Richard D. Kahlenberg is a senior fellow at the Century Foundation and author of Tough Liberal: Albert Shanker and the Battles Over Schools, Unions, Race, and Democracy and All Together Now: Creating Middle-Class Schools Through Public School Choice.

Wednesday, September 7, 2011 Posted by | Bob's blog entries | , , , , , , , , , , , , , , , , , , , , , , , , | Leave a comment

Lessons to be learned from Steve Jobs

Josh Linkner

Everyone seems to have lots of opinions about Steve Jobs. I never met him or worked for him. I’ve seen videos of him, notably his commencement address at Stanford. Also,  I know people who knew him and worked for him. Among my friends are those who have written books and articles about him. It would be presumptuous of me, however, to suggest what lessons can be learned from him. There are others who are well-qualified to do so. Josh Linkner is a case in point. The author of Disciplined Dreaming, he is also the CEO and Managing Partner of Detroit Venture Partners and the Founder, Chairman and former CEO of ePrize.

Here’s what Josh thinks about his friend, Steve Jobs:

He’s been called the modern day Thomas Edison, the Beethoven of business, and the most prolific visionary since Henry Ford.  Yet as Steve Jobs steps down from the helm of Apple, he has left us with so much more than incredible technology.

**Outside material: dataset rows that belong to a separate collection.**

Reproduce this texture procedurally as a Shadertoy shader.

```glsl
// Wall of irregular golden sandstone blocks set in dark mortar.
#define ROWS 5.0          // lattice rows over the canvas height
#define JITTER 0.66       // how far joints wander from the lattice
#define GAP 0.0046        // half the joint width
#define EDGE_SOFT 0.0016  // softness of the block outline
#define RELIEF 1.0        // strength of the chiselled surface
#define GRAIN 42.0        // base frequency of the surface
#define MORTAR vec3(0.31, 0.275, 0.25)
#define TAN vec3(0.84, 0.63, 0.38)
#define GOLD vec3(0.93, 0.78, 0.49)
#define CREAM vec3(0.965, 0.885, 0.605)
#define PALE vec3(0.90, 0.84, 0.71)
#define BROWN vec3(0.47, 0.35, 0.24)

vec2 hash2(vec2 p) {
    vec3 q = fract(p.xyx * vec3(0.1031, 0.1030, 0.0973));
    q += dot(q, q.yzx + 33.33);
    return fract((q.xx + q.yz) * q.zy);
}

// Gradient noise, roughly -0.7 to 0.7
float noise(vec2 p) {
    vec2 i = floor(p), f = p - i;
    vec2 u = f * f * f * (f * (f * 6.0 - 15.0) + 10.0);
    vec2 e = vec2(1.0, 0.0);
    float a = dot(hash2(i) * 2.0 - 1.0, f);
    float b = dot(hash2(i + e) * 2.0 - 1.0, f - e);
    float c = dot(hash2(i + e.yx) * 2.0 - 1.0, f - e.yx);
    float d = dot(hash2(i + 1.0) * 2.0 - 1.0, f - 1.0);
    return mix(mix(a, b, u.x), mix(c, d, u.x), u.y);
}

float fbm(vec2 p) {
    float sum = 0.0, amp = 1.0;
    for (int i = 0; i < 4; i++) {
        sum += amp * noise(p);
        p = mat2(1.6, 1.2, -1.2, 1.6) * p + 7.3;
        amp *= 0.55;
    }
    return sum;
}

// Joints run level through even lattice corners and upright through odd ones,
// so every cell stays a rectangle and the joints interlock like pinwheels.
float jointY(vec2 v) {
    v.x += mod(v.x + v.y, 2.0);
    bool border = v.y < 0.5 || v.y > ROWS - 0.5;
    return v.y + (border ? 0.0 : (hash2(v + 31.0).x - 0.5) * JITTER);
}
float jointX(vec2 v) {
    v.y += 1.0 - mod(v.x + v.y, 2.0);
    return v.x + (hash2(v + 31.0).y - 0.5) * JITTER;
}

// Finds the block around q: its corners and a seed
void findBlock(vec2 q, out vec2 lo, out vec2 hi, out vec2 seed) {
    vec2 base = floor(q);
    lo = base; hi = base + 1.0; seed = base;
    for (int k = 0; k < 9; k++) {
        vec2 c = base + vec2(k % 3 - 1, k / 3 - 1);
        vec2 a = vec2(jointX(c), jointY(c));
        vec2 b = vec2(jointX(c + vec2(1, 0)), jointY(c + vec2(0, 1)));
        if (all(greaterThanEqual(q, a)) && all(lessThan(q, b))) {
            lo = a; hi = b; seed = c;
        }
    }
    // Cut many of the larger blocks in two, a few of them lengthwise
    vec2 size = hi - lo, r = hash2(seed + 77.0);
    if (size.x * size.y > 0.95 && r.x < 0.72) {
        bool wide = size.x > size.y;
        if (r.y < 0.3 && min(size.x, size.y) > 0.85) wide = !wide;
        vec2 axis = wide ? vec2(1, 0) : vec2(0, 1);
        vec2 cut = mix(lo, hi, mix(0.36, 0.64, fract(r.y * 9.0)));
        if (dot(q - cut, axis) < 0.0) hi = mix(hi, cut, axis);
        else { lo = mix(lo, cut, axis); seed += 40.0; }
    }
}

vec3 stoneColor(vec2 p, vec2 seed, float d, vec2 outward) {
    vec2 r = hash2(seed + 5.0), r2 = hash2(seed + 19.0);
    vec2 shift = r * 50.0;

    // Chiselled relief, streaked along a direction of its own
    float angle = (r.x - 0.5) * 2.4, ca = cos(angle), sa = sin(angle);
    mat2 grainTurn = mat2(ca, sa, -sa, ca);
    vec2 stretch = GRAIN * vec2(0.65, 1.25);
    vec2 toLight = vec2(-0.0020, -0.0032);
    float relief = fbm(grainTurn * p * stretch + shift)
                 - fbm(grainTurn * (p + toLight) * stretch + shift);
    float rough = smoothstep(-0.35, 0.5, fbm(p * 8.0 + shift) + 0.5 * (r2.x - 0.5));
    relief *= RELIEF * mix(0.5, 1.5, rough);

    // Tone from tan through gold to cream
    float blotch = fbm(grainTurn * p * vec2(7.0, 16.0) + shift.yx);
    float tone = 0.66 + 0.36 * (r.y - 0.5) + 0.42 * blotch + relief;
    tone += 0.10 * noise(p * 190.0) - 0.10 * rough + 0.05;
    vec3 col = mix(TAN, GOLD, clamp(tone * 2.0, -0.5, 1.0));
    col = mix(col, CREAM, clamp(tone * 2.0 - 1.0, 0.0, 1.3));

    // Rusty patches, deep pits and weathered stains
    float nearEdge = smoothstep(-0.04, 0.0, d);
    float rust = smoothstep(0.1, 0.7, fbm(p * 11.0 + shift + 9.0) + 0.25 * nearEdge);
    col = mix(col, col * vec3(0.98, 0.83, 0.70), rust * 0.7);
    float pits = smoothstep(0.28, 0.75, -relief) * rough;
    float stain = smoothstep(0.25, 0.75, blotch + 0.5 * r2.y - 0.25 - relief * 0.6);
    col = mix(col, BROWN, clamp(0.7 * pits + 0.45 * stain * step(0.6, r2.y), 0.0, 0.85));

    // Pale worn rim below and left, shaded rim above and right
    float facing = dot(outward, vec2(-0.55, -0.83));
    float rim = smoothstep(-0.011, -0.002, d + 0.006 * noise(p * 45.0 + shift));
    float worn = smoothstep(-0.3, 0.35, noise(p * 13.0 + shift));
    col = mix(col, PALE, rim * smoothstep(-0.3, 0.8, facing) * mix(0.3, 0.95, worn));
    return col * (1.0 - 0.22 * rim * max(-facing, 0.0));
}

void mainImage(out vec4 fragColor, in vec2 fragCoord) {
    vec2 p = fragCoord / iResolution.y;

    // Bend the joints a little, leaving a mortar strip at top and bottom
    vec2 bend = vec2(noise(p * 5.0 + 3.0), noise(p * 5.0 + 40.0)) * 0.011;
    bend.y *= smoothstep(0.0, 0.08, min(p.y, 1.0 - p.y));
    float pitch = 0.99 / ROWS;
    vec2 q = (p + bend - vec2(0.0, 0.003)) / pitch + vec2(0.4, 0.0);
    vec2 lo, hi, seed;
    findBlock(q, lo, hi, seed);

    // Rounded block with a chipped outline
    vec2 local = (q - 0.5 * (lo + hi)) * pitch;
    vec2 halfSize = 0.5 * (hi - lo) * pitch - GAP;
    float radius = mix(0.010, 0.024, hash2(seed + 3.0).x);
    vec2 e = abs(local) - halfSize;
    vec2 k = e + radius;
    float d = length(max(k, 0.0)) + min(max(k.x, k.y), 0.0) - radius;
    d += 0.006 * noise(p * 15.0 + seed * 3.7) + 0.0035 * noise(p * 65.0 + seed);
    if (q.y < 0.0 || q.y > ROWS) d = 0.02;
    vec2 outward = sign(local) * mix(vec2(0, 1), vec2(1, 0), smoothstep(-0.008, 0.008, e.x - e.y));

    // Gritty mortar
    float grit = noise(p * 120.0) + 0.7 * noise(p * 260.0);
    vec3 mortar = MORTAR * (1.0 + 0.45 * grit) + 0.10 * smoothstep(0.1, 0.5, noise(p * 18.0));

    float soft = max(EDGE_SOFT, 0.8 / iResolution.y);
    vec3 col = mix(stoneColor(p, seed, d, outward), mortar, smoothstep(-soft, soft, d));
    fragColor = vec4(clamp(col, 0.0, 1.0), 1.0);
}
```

Jobs completely transformed the industries of personal computing, digital animation (Pixar), music, mobile phones, and now tablets.  He created the most valuable company in the world and impacted the way billions of people live their daily lives.  But beyond his accomplishments, he’s taught us lessons in leadership and life.  The characteristics he embodied can serve as a roadmap for us all to become better in business, community, family, and personal achievement.

For all us kids from 1 to 92, Steve’s guiding principles can help us live our best life and make the biggest difference:

1) Put Passion First – He followed his heart and let the operational details fall into place.  He refused to put a governor on his burning desire to reach new heights.

2) Never Limit Your Imagination – He always imagined the ideal solution or product and never cut corners or watered down his most potent ideas due to setbacks or fear.

3) Pursue Greatness over Money – Steve didn’t chase the mighty dollar.  Rather, he focused on making the biggest possible impact and the money followed.

4) Demand Excellence – Critics complain of his exacting style and “unrealistic” demands.  There’s a natural gravitational force of mediocrity, and sometimes it takes an aggressive stance to rise above the sea of sameness.

5) Put Yourself Out of Business – Steve was never satisfied, and constantly strove to be the force of disruptive change that would make the Steve of six months ago irrelevant.  Never clinging to past successes, he maintained intense urgency around continuous reinvention.

6) Challenge Conventional Wisdom – When there were norms, he lived to shatter them.  Nearly every step of his success can be traced to inspired thinking that stuck his finger in the eye of the complacent incumbents.

7) Simplify – ‘Nuff said.

8) Ignore the Naysayers – If he listened to the “sound advice” of others, we’d never even know his name.  He never let the fear of others interfere with his own trajectory.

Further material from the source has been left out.